By RALPH D. RUSSO
The Associated Press
College football is a chalky sport.
Parity is usually found in the middle class. The favorites usually win the championships. For some teams, though, simply being in contention late in the season or reaching the conference title game is a huge accomplishment. Just ask fans of Northwestern or Pitt, both of which were surprising division winners last season. Or Washington State fans, whose team went into the regular-season finale with a chance to play for the Pac-12 title. Or fans of Syracuse, understandably fired up about finishing second to Clemson in the ACC Atlantic.
The traditional powers will probably wind up claiming the playoff spots and big trophies this year, too. But a few dark horses will emerge to make those conferences races more interesting.
Maybe these six teams:
The Pac-12 South is currently a bit of a mess. Only Utah is a solid bet to be good. There is opportunity for another team to make a big move. USC is the best bet purely on talent, but the Trojans should never be considered a dark horse in the Pac-12. The Sun Devils have some interesting pieces. The offense is loaded with experience, led by star running back Eno Benjamin, but will be breaking in a new quarterback and looking for a big-play receiver to replace N’Keal Harry. The defense is filled with sophomores — most notably linebacker Merlin Robertson — who played through growing pains last year and could be a lot better in Year 2 under Herm Edwards. The schedule (this will be a recurring theme) provides the benefit of not facing North Division powers Washington and Stanford.
At Temple, coach Matt Rhule took the Owls from 2-10 in his first season to 6-6 in the second to a 10-win breakthrough in Year 3. At Baylor, Rhule’s team went 1-11 upon arrival and jumped to 7-6 last year. The Big 12 doesn’t provide the same opportunity for upward mobility that the American Athletic Conference does, but the Bears seem to be heading in the right direction. Quarterback Charlie Brewer is a good place to start. There is speed on both sides of the ball. The schedule sets up nicely, with three nonconference cupcakes to build confidence in September and five Big 12 games in Waco, including Oklahoma and Texas on back-to-back weekends in November.
At first glance, the Gophers’ sophomore-heavy depth chart looks a year away from making a serious challenge in the Big Ten West. But Year 3 under P.J. Fleck could see an early arrival. The Gophers have one of the Big Ten’s best receivers in Tyler Johnson, three good running backs and a nice balance of senior leadership and talented underclassmen on defense. They also have the most favorable schedule in the West, with five Big Ten home games and only one division crossover against the East’s Big 4. The Gophers get Penn State at home.

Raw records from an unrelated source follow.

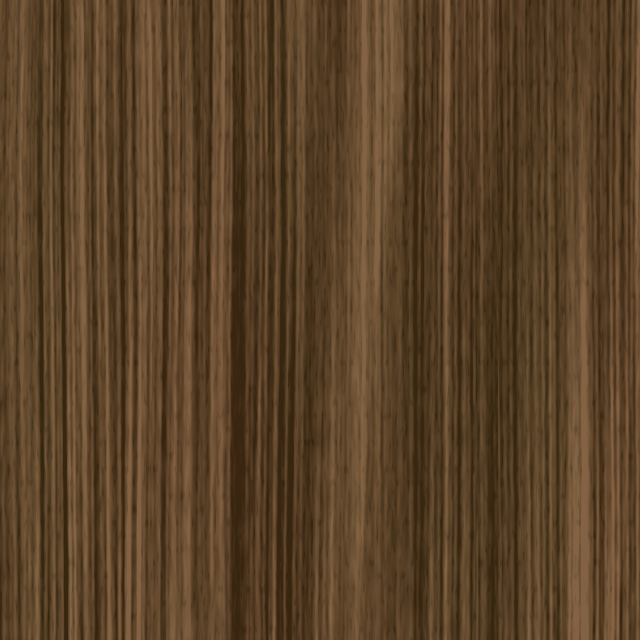
A Shadertoy shader for this texture:

```glsl
const vec3 DARK_WALNUT = vec3(0.26, 0.182, 0.093);
const vec3 LIGHT_WALNUT = vec3(0.48, 0.36, 0.24);
const vec3 RED_TINT = vec3(0.012, -0.006, 0.002);
const float TAU = 6.28318;

float hash(vec2 p) {
    vec3 q = fract(p.xyx * 0.1031);
    q += dot(q, q.yzx + 33.33);
    return fract((q.x + q.y) * q.z);
}

vec2 gradient(vec2 cell) {
    float angle = TAU * hash(cell);
    return vec2(cos(angle), sin(angle));
}

float gradientNoise(vec2 p) {
    vec2 cell = floor(p);
    vec2 f = p - cell;
    vec2 u = f * f * f * (f * (f * 6.0 - 15.0) + 10.0);
    vec2 right = vec2(1.0, 0.0);
    vec2 up = vec2(0.0, 1.0);
    float bottom = mix(dot(gradient(cell), f),
                       dot(gradient(cell + right), f - right), u.x);
    float top = mix(dot(gradient(cell + up), f - up),
                    dot(gradient(cell + 1.0), f - 1.0), u.x);
    return mix(bottom, top, u.y);
}

// Noise stretched along the trunk; the seed separates the layers
float grain(vec2 p, vec2 frequency, float seed) {
    return gradientNoise(p * frequency + seed * vec2(17.31, 9.47));
}

// Slight sideways sway of the fibres
vec2 swayFibres(vec2 p, float amount) {
    float sway = grain(p, vec2(6.0, 1.3), 1.0) + 0.2 * grain(p, vec2(14.0, 3.0), 2.0);
    return p + vec2(amount * sway, 0.0);
}

// Growth rings brighten slowly, then drop sharply to dark
float growthRings(vec2 p, float count) {
    float phase = fract(p.x * count + 2.2 * grain(p, vec2(6.0, 0.15), 3.0));
    return phase * (1.0 - smoothstep(0.96, 1.0, phase)) - 0.48;
}

// Broad bands and tapering streaks
float broadBands(vec2 p) {
    return 0.45 * grain(p, vec2(5.3, 0.25), 4.0)
         + 0.38 * grain(p, vec2(14.0, 0.9), 5.0)
         + 0.42 * grain(p, vec2(33.0, 0.7), 6.0);
}

// Narrow lines running most of the height
float fineLines(vec2 p) {
    return 0.60 * grain(p, vec2(61.0, 0.35), 7.0)
         + 0.82 * grain(p, vec2(109.0, 0.4), 8.0)
         + 0.75 * grain(p, vec2(173.0, 0.7), 9.0);
}

// Small dark dashes over a fine fibre mottle
float pores(vec2 p) {
    float dashes = smoothstep(0.1, 0.5, grain(p, vec2(245.0, 48.0), 10.0));
    float mottle = grain(p, vec2(200.0, 20.0), 11.0);
    return 0.36 * mottle - 0.22 * dashes;
}

void mainImage(out vec4 fragColor, in vec2 fragCoord) {
    vec2 uv = fragCoord / iResolution.y;
    vec2 wood = swayFibres(uv, 0.008);

    // Line strength varies between smooth and busy strips
    float lineStrength = 1.0 + 1.3 * grain(wood, vec2(7.0, 0.5), 12.0);
    float tone = 0.46 + broadBands(wood) + lineStrength * fineLines(wood)
               + 0.33 * growthRings(wood, 9.0) + pores(uv);
    tone = clamp(tone, -0.2, 1.15);

    vec3 color = mix(DARK_WALNUT, LIGHT_WALNUT, tone);
    color += RED_TINT * grain(wood, vec2(6.0, 1.0), 13.0);
    fragColor = vec4(color, 1.0);
}
```
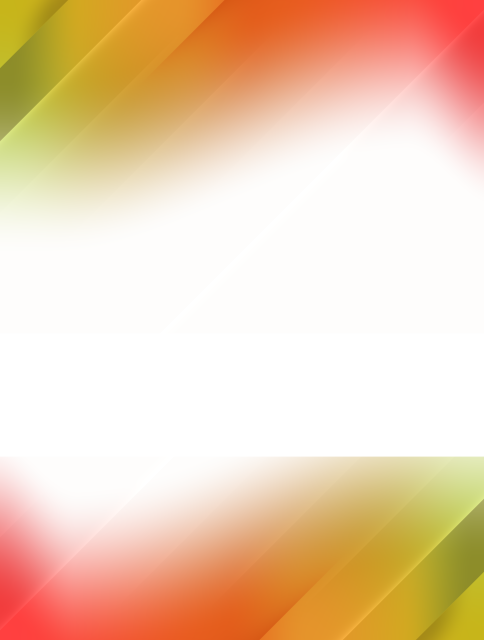
Give the GLSL for this background, as a Shadertoy shader.

```glsl
// Two glossy diagonal-striped panels, olive through orange to red, melting
// into a white middle band. One panel function paints the top; the same panel,
// turned half a circle and cropped, paints the bottom.

// Soft-edged step, one pixel wide at any canvas size.
float edge(float at, float x) {
    float aa = 1.0 / iResolution.x;
    return smoothstep(at - aa, at + aa, x);
}

// Thin highlight lying along one diagonal, brightest on its lower side.
float streak(float at, float s, float reach) {
    return edge(at, s) * exp(-max(s - at, 0.0) / reach);
}

// Saturated hues: p.x runs across, p.y runs down from the panel's top.
vec3 hueField(vec2 p) {
    vec3 top = mix(vec3(0.78, 0.71, 0.10), vec3(0.90, 0.58, 0.17), smoothstep(0.0, 0.38, p.x));
    top = mix(top, vec3(0.91, 0.38, 0.12), smoothstep(0.36, 0.54, p.x));
    top = mix(top, vec3(1.0, 0.25, 0.25), smoothstep(0.52, 1.0, p.x));

    vec3 low = mix(vec3(0.72, 0.80, 0.30), vec3(0.73, 0.57, 0.14), smoothstep(0.0, 0.28, p.x));
    low = mix(low, vec3(0.77, 0.40, 0.12), smoothstep(0.22, 0.55, p.x));
    low = mix(low, vec3(0.95, 0.22, 0.23), smoothstep(0.5, 0.95, p.x));
    return mix(top, low, smoothstep(0.0, 0.34, p.y));
}

vec3 panel(vec2 p) {
    float s = p.x + p.y;
    vec3 color = hueField(p);

    // Corner strip, shaded toward its upper end
    float corner = 1.0 - edge(0.141, s);
    color *= 1.0 - 0.2 * corner * smoothstep(0.05, 0.14, s) * smoothstep(0.02, 0.11, p.x);

    // Second strip, deep olive at the left border
    float second = edge(0.141, s) * (1.0 - edge(0.292, s));
    float shade = second * (1.0 - smoothstep(0.02, 0.17, p.x));
    color = mix(color, vec3(0.53, 0.53, 0.16), 0.9 * shade);

    // Shadow under the orange strip, fading down the diagonal
    float shadow = streak(0.464, s, 0.07) * (1.0 - smoothstep(0.0, 0.19, p.y));
    color = mix(color, vec3(0.80, 0.27, 0.04), 0.6 * shadow);

    // Slightly deeper red beyond the last fold
    color *= 1.0 - 0.05 * edge(1.02, s);

    // Fade to white along a curve that dips at the left and right
    float middle = 0.35 - 0.215 * smoothstep(0.1, 0.85, p.x)
                 + 0.115 * smoothstep(0.84, 1.02, p.x);
    float fade = smoothstep(middle - 0.19, middle + 0.18, p.y);
    color = mix(color, vec3(0.995, 0.992, 0.988), fade);

    // Bright fold and faint parallel glints
    color += 0.10 * streak(0.292, s, 0.012) * (1.0 - fade);
    for (int i = 0; i < 5; i++) {
        float at = 0.44 + 0.193 * float(i);
        float along = smoothstep(0.05, 0.2, p.y);
        color += 0.03 * streak(at, s, 0.02) * along * (1.0 - fade);
    }
    color += 0.07 * streak(1.02, s, 0.012) * (1.0 - 0.7 * fade);
    return min(color, 1.0);
}

void mainImage(out vec4 fragColor, in vec2 fragCoord) {
    // Width is one unit; both panels measure downward from their outer border
    vec2 uv = fragCoord / iResolution.x;
    float height = iResolution.y / iResolution.x;
    vec2 upper = vec2(uv.x, height - uv.y);
    vec2 lower = vec2(1.0 - uv.x, uv.y);

    // White band between the cropped panels
    vec3 color = mix(panel(upper), vec3(1.0), edge(0.521 * height, upper.y));
    color = mix(panel(lower), color, edge(0.2865 * height, lower.y));
    fragColor = vec4(color, 1.0);
}
```
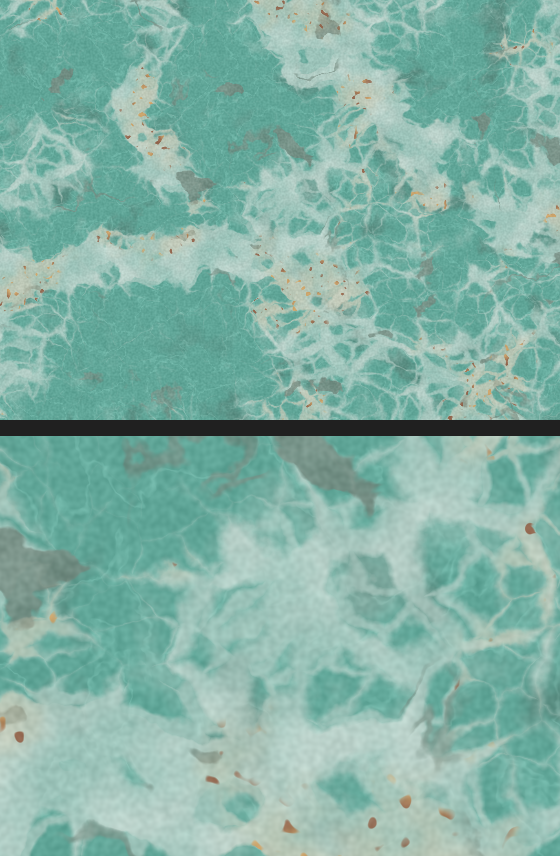
Top: the whole. Bottom: its middle third, enlarged.
Reproduce this texture procedurally as a WebGL 2 fragment shader.

```glsl
#version 300 es
precision highp float;
// Turquoise stone: rounded green nodules set in a web of pale mineral veins.
// Warped cell borders make the web, noisy seams widen it, and gradient noise
// adds grey inclusions, rust specks, cloudy haze and fine grain.
uniform vec2 u_resolution;
out vec4 fragColor;

vec2 hash2(vec2 c) {
  vec3 q = fract(c.xyx * vec3(0.1031, 0.1030, 0.0973));
  q += dot(q, q.yzx + 33.33);
  return fract((q.xx + q.yz) * q.zy);
}

float cornerSlope(vec2 corner, vec2 offset) {
  float angle = 6.2832 * hash2(corner).x;
  return dot(vec2(cos(angle), sin(angle)), offset);
}

float gradientNoise(vec2 p) {
  vec2 i = floor(p), f = fract(p), e = vec2(1.0, 0.0);
  vec2 u = f * f * f * (f * (f * 6.0 - 15.0) + 10.0);
  return mix(mix(cornerSlope(i, f), cornerSlope(i + e.xy, f - e.xy), u.x),
             mix(cornerSlope(i + e.yx, f - e.yx), cornerSlope(i + e.xx, f - e.xx), u.x), u.y);
}

float fbm(vec2 p) {
  float sum = 0.0, amplitude = 1.0;
  for (int i = 0; i < 5; i++) {
    sum += amplitude * gradientNoise(p);
    p = mat2(1.6, 1.2, -1.2, 1.6) * p + 17.3;
    amplitude *= 0.5;
  }
  return sum;
}

// Approximate distance to the nearest cell border, in cell units
float cellBorder(vec2 p) {
  vec2 cell = floor(p);
  float nearest = 9.0, second = 9.0;
  for (int y = -1; y <= 1; y++) {
    for (int x = -1; x <= 1; x++) {
      vec2 c = cell + vec2(x, y);
      float d = length(c + hash2(c + 71.0) - p);
      second = min(second, max(nearest, d));
      nearest = min(nearest, d);
    }
  }
  return 0.5 * (second - nearest);
}

float segmentDistance(vec2 p, vec2 a, vec2 b) {
  vec2 ab = b - a;
  return length(p - a - ab * clamp(dot(p - a, ab) / dot(ab, ab), 0.0, 1.0));
}

void main() {
  vec2 p = gl_FragCoord.xy / u_resolution.y;
  vec2 warp = vec2(fbm(p * 5.0 + 3.0), fbm(p * 5.0 + 41.0));
  vec2 fine = vec2(fbm(p * 26.0 + 9.0), fbm(p * 26.0 + 63.0));
  vec2 q = p + 0.04 * warp + 0.008 * fine;
  vec2 bent = p + 0.09 * warp + 0.01 * fine;

  // Broad pale seams, broken along their length
  float seamDistance = min(segmentDistance(bent, vec2(0.66, 1.02), vec2(1.04, 0.62)),
                           segmentDistance(bent, vec2(1.04, 0.62), vec2(1.36, 0.42)));
  seamDistance = min(seamDistance, segmentDistance(bent, vec2(-0.05, 0.35), vec2(0.72, 0.39)));
  seamDistance = min(seamDistance, 0.03 + segmentDistance(bent, vec2(0.3, 0.76), vec2(0.43, 0.53)));
  float seam = 1.0 - smoothstep(0.01, 0.11, seamDistance);
  seam *= smoothstep(-0.55, 0.15, fbm(p * 6.0 + 27.0));

  // Calm areas keep the green body almost whole
  float calm = 1.0 - smoothstep(0.1, 0.22, length((bent - vec2(0.57, 0.73)) * vec2(0.9, 1.1)));
  calm = max(calm, 1.0 - smoothstep(0.12, 0.26, length((bent - vec2(0.38, 0.19)) * vec2(0.8, 1.2))));
  float openness = smoothstep(-0.4, 0.5, fbm(p * 3.2 + 12.0)) * (1.0 - 0.85 * calm);

  // Web of veins at two scales
  float ragged = 0.035 * fbm(p * 45.0 + 5.0);
  float width = -0.06 + 0.19 * openness + 0.36 * seam;
  float coarse = 1.0 - smoothstep(width - 0.05, width + 0.08, cellBorder(q * vec2(10.0, 12.0)) + ragged);
  width -= 0.02;
  float small = 1.0 - smoothstep(width - 0.06, width + 0.1, cellBorder(q * vec2(21.0, 25.0) + 7.0) + ragged);
  float cloud = fbm(p * 13.0 + 33.0);
  float pale = max(coarse * (0.8 + 0.4 * cloud), 0.65 * small);
  float haze = 0.34 * smoothstep(0.0, 0.65, cloud + 0.5 * openness - 0.2) * (1.0 - 0.7 * calm);
  pale = clamp(max(pale, haze), 0.0, 1.0);

  // Green body with darker clouds and faint wisps
  float shade = smoothstep(0.15, 0.6, fbm(q * 8.0 + 81.0)) * (1.0 - 0.6 * calm);
  vec3 color = mix(vec3(0.375, 0.65, 0.595), vec3(0.35, 0.55, 0.505), shade);
  float wisp = 1.0 - smoothstep(0.0, 0.07, abs(fbm(q * 11.0 + 55.0)));
  color += 0.05 * wisp + 0.02 * fine.x;
  vec3 vein = vec3(0.735, 0.825, 0.795) + 0.03 * fine.y;
  color = mix(color, vein, pale);

  // Grey-green inclusions and thin dark cracks
  float inclusion = smoothstep(0.47, 0.53, fbm(q * vec2(5.5, 7.0) + 92.0) + 0.08 * seam);
  float crack = 1.0 - smoothstep(0.008, 0.04, abs(fbm(bent * vec2(2.6, 3.4) + 19.0)));
  crack *= smoothstep(0.1, 0.4, fbm(p * 7.0 + 48.0));
  vec3 grey = vec3(0.47, 0.56, 0.52) + 0.06 * cloud + 0.04 * fine.x;
  color = mix(color, grey, max(0.88 * inclusion, 0.7 * crack));

  // Cream stains and clustered rust specks in the pale mineral
  float cluster = smoothstep(0.05, 0.5, fbm(p * 5.0 + 66.0) + 0.15 * seam);
  cluster *= smoothstep(0.25, 0.7, pale);
  color = mix(color, vec3(0.80, 0.77, 0.67), 0.5 * cluster);
  float speck = gradientNoise(p * 75.0 + 8.0) + 0.4 * gradientNoise(p * 38.0 + 2.0);
  speck = smoothstep(0.28, 0.42, speck) * smoothstep(0.15, 0.6, cluster);
  vec3 rust = mix(vec3(0.56, 0.35, 0.25), vec3(0.82, 0.63, 0.38),
                  smoothstep(-0.15, 0.25, gradientNoise(p * 16.0 + 4.0)));
  color = mix(color, rust, 0.85 * speck);

  // Fine surface grain
  float grain = gradientNoise(p * 190.0) + 0.6 * gradientNoise(p * 110.0 + 31.0);
  fragColor = vec4(clamp(color + 0.055 * grain, 0.0, 1.0), 1.0);
}
```
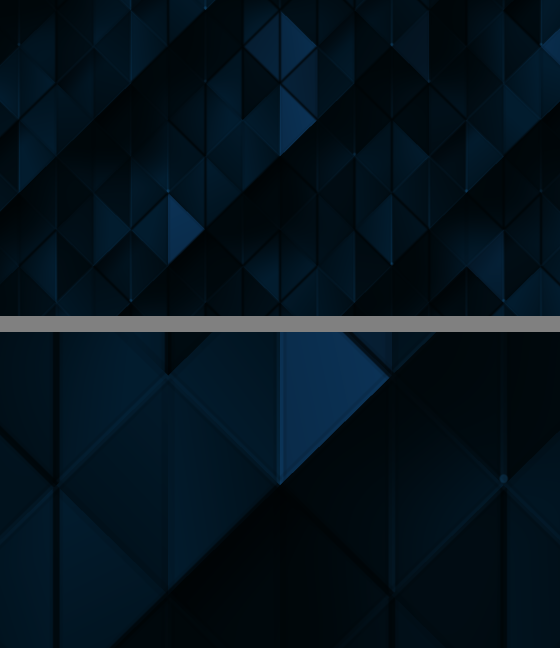
Top, the full canvas; bottom, a detail of the centre.
Give the GLSL for this background, as a WebGL 2 fragment shader.

```glsl
#version 300 es
precision highp float;
// Dark blue wall of triangular facets: a lattice of vertical and diagonal edges,
// about 15 columns by 4.3 rows. Each diamond splits into two hashed facets, with
// gaps or bevels on the edges and a stepped diagonal shadow every third row.
uniform vec2 u_resolution;
out vec4 fragColor;

const vec2 CELL = vec2(0.118, 0.2315);  // column width and edge length, in heights

// Brightest facets: diamond index, side (0 left, 1 right), strength
const vec4 LIT[8] = vec4[8](
  vec4(0.0, 0.0, 0.0, 0.55), vec4(0.0, 0.0, 1.0, 0.8), vec4(1.0, 0.0, 0.0, 0.55),
  vec4(1.0, 1.0, 1.0, 1.0), vec4(1.0, 4.0, 1.0, 1.0), vec4(4.0, -4.0, 0.0, 0.75),
  vec4(2.0, -2.0, 0.0, 0.35), vec4(6.0, 0.0, 0.0, 0.35));

float hash(vec3 p) {
  p = fract(p * vec3(0.1031, 0.1130, 0.0973) + 0.37);
  p += dot(p, p.yzx + 33.33);
  return fract((p.x + p.y) * p.z);
}

float line(float dist, float halfWidth, float pixel) {
  return 1.0 - smoothstep(halfWidth - pixel, halfWidth + pixel, dist);
}

// Shadow starts sharply on every third rising diagonal, then fades out below it
float lightBands(vec2 diag) {
  float phase = fract((diag.x + 1.0) / 3.0);
  float drift = 0.1 * sin(1.3 * diag.y + 0.6) + 0.07 * sin(2.9 * diag.y + diag.x);
  return smoothstep(0.05, 0.6, phase + drift);
}

// Darkens or lightens one edge, as a gap, a bevel or a faint seam
vec3 drawEdge(vec3 color, float dist, float kind, float shine, float pixel) {
  float gap = line(dist, 0.0035, pixel) * step(kind, 0.27);
  float bevel = line(dist, 0.0035, pixel) * step(0.55, kind);
  color *= 1.0 - 0.1 * line(dist, 0.007, pixel);
  color = mix(color, vec3(0.0, 0.015, 0.022), 0.7 * gap);
  return color + vec3(0.01, 0.043, 0.068) * bevel * shine;
}

vec3 wall(vec2 pos, float centerX, float pixel) {
  // Lattice coordinates: columns to the right, rows downward
  vec2 grid = vec2(pos.x - centerX, 0.968 - pos.y) / CELL;
  vec2 diag = vec2(grid.y + 0.5 * grid.x, grid.y - 0.5 * grid.x);
  vec2 id = floor(diag);
  float across = grid.x - (id.x - id.y);
  float down = grid.y - 0.5 * (id.x + id.y);
  float side = step(0.0, across);

  // Facet tone, with a soft gradient in a random direction
  float tint = hash(vec3(id, side + 2.0));
  float angle = 6.2832 * hash(vec3(id, side + 7.0));
  float slope = dot(vec2(abs(across) - 0.33, down - 0.5), vec2(cos(angle), sin(angle)));
  float bands = lightBands(diag);
  float tone = (0.2 + 0.8 * tint) * (1.0 + 0.6 * slope) * mix(0.1, 1.0, bands);
  vec3 color = mix(vec3(0.0, 0.022, 0.031), vec3(0.008, 0.11, 0.182), clamp(tone, 0.0, 1.0));

  // Soft shadow over some facets from the diagonal edge above
  float shaded = step(0.65, hash(vec3(id, 11.0)));
  color *= 1.0 - 0.45 * shaded * (1.0 - smoothstep(0.0, 0.45, fract(diag.x)));

  // Facets turned to the light
  vec3 glow = vec3(0.042, 0.19, 0.325) * (0.95 + 0.15 * slope);
  for (int i = 0; i < 8; i++) {
    vec3 miss = abs(vec3(id, side) - LIT[i].xyz);
    float hit = step(miss.x + miss.y + miss.z, 0.5);
    color = mix(color, glow, hit * LIT[i].w);
  }

  // Vertical ridge, brighter toward its lower tip, then both diagonals
  float dim = 0.25 + 0.75 * bands;
  float ridge = hash(vec3(id, 17.0));
  color = drawEdge(color, abs(across) * CELL.x, ridge, dim * mix(0.4, 1.3, down), pixel);
  vec2 nearest = floor(diag + 0.5);
  vec2 edgeDist = abs(diag - nearest) * 0.165;
  float rising = hash(vec3(nearest.x, id.y, 23.0));
  float falling = hash(vec3(id.x, nearest.y, 31.0));
  color = drawEdge(color, edgeDist.x, rising, 0.6 * dim, pixel);
  color = drawEdge(color, edgeDist.y, falling, 0.5 * dim, pixel);

  // Small glints where bevelled ridges end
  float tip = length(vec2(across, down - 0.97) * CELL);
  return color + vec3(0.03, 0.11, 0.17) * line(tip, 0.0045, pixel) * step(0.8, ridge) * dim;
}

void main() {
  float pixel = 1.0 / u_resolution.y;
  float centerX = 0.5 * u_resolution.x * pixel;

  // Four samples per pixel smooth the borders between facets
  vec3 color = vec3(0.0);
  for (int i = 0; i < 4; i++) {
    vec2 offset = vec2(i % 2, i / 2) * 0.5 - 0.25;
    color += 0.25 * wall((gl_FragCoord.xy + offset) * pixel, centerX, pixel);
  }
  fragColor = vec4(color, 1.0);
}
```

Since winning the West Division and reaching the championship game in their first season in the American Athletic Conference, the Midshipmen have gotten worse each season. Navy bottomed out last year at 3-10, coach Ken Niumatalolo’s worst record in 12 seasons. Has playing in a conference caught up to Navy? Maybe, but it’s hard to believe the Middies won’t bounce back at least a little bit. The schedule steers them clear of East Division favorites UCF and Cincinnati and in a division with good depth that could be enough to nudge Navy into contention.
The Volunteers are nowhere near challenging Georgia or Alabama after finishing last in the SEC East in 2018. Jeremy Pruitt is still reshaping the roster after a lack of development under Butch Jones. But there are enough former blue-chip prospects in Knoxville for the Vols to be competitive against any team in the SEC East not named Georgia. If the offensive line can keep him healthy, former four-star recruit Jarrett Guarantano could emerge as the SEC’s third-best quarterback behind Tua Tagovailoa and Jake Fromm.
The race for second to Clemson in the ACC Atlantic is wide open again. Why not Wake? Coach Dave Clawson has two capable quarterbacks (Jamie Newman and Sam Hartman) to lead an offense with experience upfront and numerous potential playmakers. Admittedly, the defense needs significant improvement. The margin between success and failure for Wake is thin, but you don’t have to stretch the imagination to picture the Demon Deacons heading into a midseason home game against Florida State at 5-1 or even 6-0.